It is reassuring to learn that the Quick Access toolbar will become customizable in the future, and while ideally I would prefer to be able to add an entirely new user customized tab to the ribbon, the Quick Access toolbar is a good start.

In memoQ 2014 R2 the ribbon might get most attention, but some important functionality foundations were laid for the future, and the usual further optimization to current features is present as well.
As always, this is a generally safe upgrade for those who like to be early adopters, but for those who prefer a more conservative approach it is advised to wait a few months before upgrading.

Footnote
* A little terminology anecdote: The term ribbon was traditionally used to refer to what is now being commonly known as the conventional toolbar-centric interface, whereas what we refer to as ribbon is actually called by Microsoft the Fluent User Interface (FUI), which I find to be a much more appropriate description of it. Back to the article

SDL Studio 2014 SP2 Review; or Farewell Java, it has been a roller coaster ride

Studio 2014 SP2 was officially released on November 18, 2014. The official version includes some additional bug fixes compared to the Beta version I reviewed, but not new features were added or removed.

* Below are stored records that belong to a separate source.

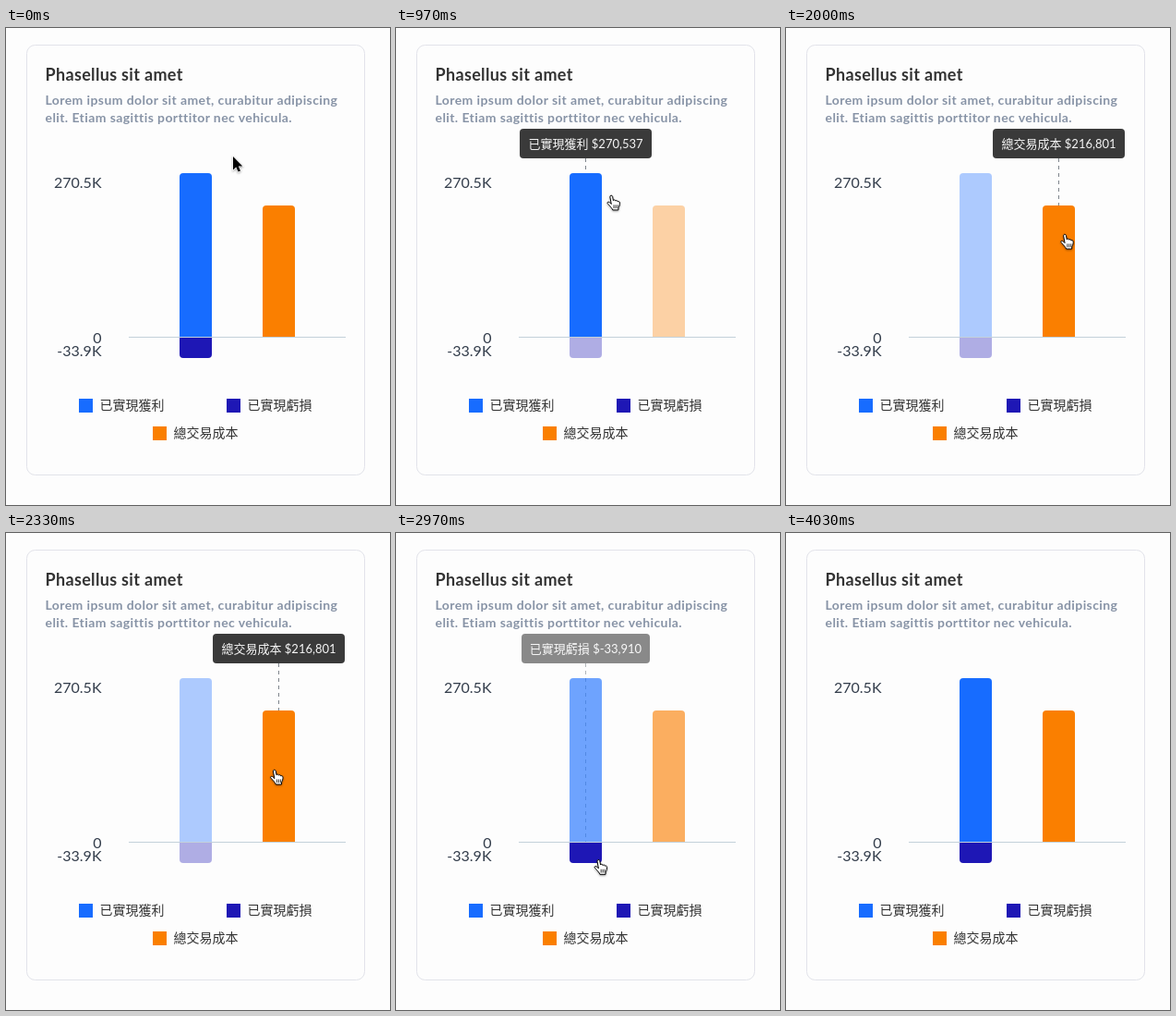
Recreate the animation shown at these times as an HTML page. Size 416 px wide and 516 px high, loop 4.83 s.

```html
<!DOCTYPE html>
<html lang="zh-Hant">
<head>
<meta charset="utf-8">
<title>Profit chart</title>
<style>
  html, body { margin: 0; width: 100%; height: 100%; overflow: hidden; background: #fdfdfd; }
  svg { display: block; width: 416px; height: 516px; }
  text { font-family: Lato, "Noto Sans CJK TC", "Noto Sans CJK", sans-serif; }
  .title { font-size: 18px; font-weight: 700; letter-spacing: .33px; fill: #333; }
  .intro { font-size: 14px; font-weight: 700; letter-spacing: .41px; fill: #8793a6; }
  .axis { font-size: 16px; text-anchor: end; fill: #333d4b; }
  .legend { font-size: 14px; fill: #333; }
  .tip { font-size: 13px; text-anchor: middle; fill: #f6f6f6; }
  .cursor { filter: drop-shadow(0 1px 1px rgba(0, 0, 0, .35)); }
</style>
</head>
<body>
<svg viewBox="0 0 416 516">
  <rect x="22.5" y="18.5" width="366" height="465" rx="9" fill="#fdfdfd" stroke="#e2e3ea"/>
  <text class="title" x="42.5" y="57">Phasellus sit amet</text>
  <text class="intro" x="42.5" y="83">Lorem ipsum dolor sit amet, curabitur adipiscing</text>
  <text class="intro" x="42.5" y="102">elit. Etiam sagittis porttitor nec vehicula.</text>
  <text class="axis" x="103.5" y="173">270.5K</text>
  <text class="axis" x="103.5" y="341">0</text>
  <text class="axis" x="103.5" y="355">-33.9K</text>
  <g id="pointers"></g>
  <rect x="133" y="334" width="235" height="1" fill="#c3d1da"/>
  <g id="bars"></g>
  <g id="legend"></g>
  <g id="tips"></g>
  <g id="arrow" class="cursor">
    <path d="M0 0V14.6L3.3 11.5L5.5 16.6L8 15.5L5.8 10.5H10.3Z" fill="#000" stroke="#fff" stroke-width="1.2" paint-order="stroke"/>
  </g>
  <g id="hand" class="cursor">
    <g transform="translate(-5 -.5)" stroke="#000" stroke-linejoin="round" stroke-linecap="round">
      <path fill="#fff" d="M3.6 2C3.3 .4 6 .1 6.4 1.8L7.2 6.2C7.4 5.2 9.4 5.2 9.7 6.7C10 5.8 11.8 6 12 7.4C12.6 6.8 14.2 7.2 14.2 8.6C14.3 11 13.6 12.6 12.8 14L12.6 16.5H6.6C6 14.8 4.6 13.4 3.2 11.8C2 10.4 .9 9.4 .8 8.8C.7 7.6 2.4 7.4 3.4 8.4L4.8 9.8Z"/>
      <path fill="none" stroke-width=".8" d="M7.8 11.3v3M9.8 11.3v3M11.8 11.3v3"/>
    </g>
  </g>
</svg>
<script>
const LOOP = 4830, FADE = 200, DIM = .35, CURSOR_GONE = 3670;

// on/off: when the pointer enters and leaves the bar
const series = [
  { name: '已實現獲利', value: '$270,537', color: '#176cff', mid: 205.5, tipW: 143, legend: [79, 401], on: 330, off: 985,
    shape: 'M188 334V161a4 4 0 0 1 4-4h27a4 4 0 0 1 4 4V334Z' },
  { name: '已實現虧損', value: '$-33,910', color: '#1e17b5', mid: 205.5, tipW: 139, legend: [239, 401], on: 2920, off: 3505,
    shape: 'M188 335V353a4 4 0 0 0 4 4h27a4 4 0 0 0 4-4V335Z' },
  { name: '總交易成本', value: '$216,801', color: '#fa7f00', mid: 295.5, tipW: 143, legend: [159, 431], on: 1760, off: 2430,
    shape: 'M278 334V196a4 4 0 0 1 4-4h27a4 4 0 0 1 4 4V334Z' },
];

// time, x, y of the pointer's hot spot
const path = [
  [0, 246, 139], [30, 246, 139], [200, 240, 150], [330, 222, 170], [530, 208, 190], [700, 206, 198],
  [880, 214, 192], [970, 233, 181], [1150, 268, 172], [1330, 312, 178], [1530, 336, 201], [1620, 333, 209],
  [1760, 313, 216], [1900, 304, 222], [2000, 302, 223], [2170, 302, 223], [2300, 294, 247], [2430, 278, 292],
  [2730, 251, 377], [2800, 243, 378], [2920, 223, 356], [3130, 213, 349], [3300, 213, 349], [3500, 213, 356],
  [3590, 290, 370], [3670, 400, 376],
];

const byId = id => document.getElementById(id);

function add(parent, tag, attrs, text = '') {
  const el = document.createElementNS('http://www.w3.org/2000/svg', tag);
  for (const key in attrs) el.setAttribute(key, attrs[key]);
  el.textContent = text;
  return parent.appendChild(el);
}

for (const s of series) {
  const [lx, ly] = s.legend;
  s.line = add(byId('pointers'), 'path', {
    d: `M${s.mid} 141V334`, stroke: '#7f858c', 'stroke-dasharray': '4 4',
  });
  s.bar = add(byId('bars'), 'path', { d: s.shape, fill: s.color });
  add(byId('legend'), 'rect', { x: lx, y: ly, width: 15, height: 15, fill: s.color });
  add(byId('legend'), 'text', { class: 'legend', x: lx + 22.5, y: ly + 12 }, s.name);
  s.tip = add(byId('tips'), 'g', {});
  add(s.tip, 'rect', { x: s.mid - s.tipW / 2, y: 109, width: s.tipW, height: 32, rx: 4, fill: '#3a3a3a' });
  add(s.tip, 'text', { class: 'tip', x: s.mid, y: 129.5 }, `${s.name} ${s.value}`);
}

const ease = p => 1 - (1 - Math.min(1, Math.max(0, p))) ** 3;
const level = (s, t) => ease((t - s.on) / FADE) * (1 - ease((t - s.off) / FADE));

const slope = (i, k) => (path[i + 1][k] - path[i][k]) / (path[i + 1][0] - path[i][0]);

function tangent(i, k) {
  if (i === 0 || i === path.length - 1) return slope(Math.max(0, i - 1), k);
  const a = slope(i - 1, k), b = slope(i, k);
  return a * b > 0 ? 2 * a * b / (a + b) : 0;
}

// Smooth curve through the points that holds still between equal ones
function along(t, k) {
  let i = 0;
  while (i < path.length - 2 && path[i + 1][0] <= t) i++;
  const d = path[i + 1][0] - path[i][0], u = (t - path[i][0]) / d, v = 1 - u;
  return path[i][k] * v * v * (1 + 2 * u) + tangent(i, k) * d * u * v * v
    + path[i + 1][k] * u * u * (1 + 2 * v) - tangent(i + 1, k) * d * u * u * v;
}

function draw(now) {
  const t = now % LOOP;
  for (const s of series) {
    const own = level(s, t);
    const others = Math.max(...series.filter(o => o !== s).map(o => level(o, t)));
    s.bar.setAttribute('opacity', 1 - (1 - DIM) * others);
    s.line.setAttribute('opacity', own);
    s.tip.setAttribute('opacity', own);
  }

  const visible = t < CURSOR_GONE;
  const hovering = series.some(s => t >= s.on && t < s.off);
  const x = visible ? along(t, 1) : 0, y = visible ? along(t, 2) : 0;
  for (const [id, shown] of [['arrow', !hovering], ['hand', hovering]]) {
    byId(id).setAttribute('transform', `translate(${x} ${y})`);
    byId(id).setAttribute('visibility', visible && shown ? 'visible' : 'hidden');
  }
}

const start = performance.now();
function tick() {
  draw(performance.now() - start);
  requestAnimationFrame(tick);
}
tick();
</script>
</body>
</html>
```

During the typical life-cycle of any major Studio version there are two types of updates:

  1. Cumulative update: A scheduled release of hotfixes to address customer impacting bugs, as well as critical performance and/or security issues.
  2. Service Pack (SP): A collection of updates and fixes that improves the overall stability of the software, and usually introduces some new features, or enhance the functionality of existing features.

SDL was kind enough to give me access to the Beta version of the upcoming SDL Studio (and MultiTerm) 2014 Service Pack 2 (SP2), scheduled for release as a free upgrade for all current Studio 2014 users at the end of November 2014.
I have been testing the Beta version for about two weeks now, and decided to briefly go over the primary changes and give my general impression so far for the benefit of those who might be interested to know what is coming.

Continue reading →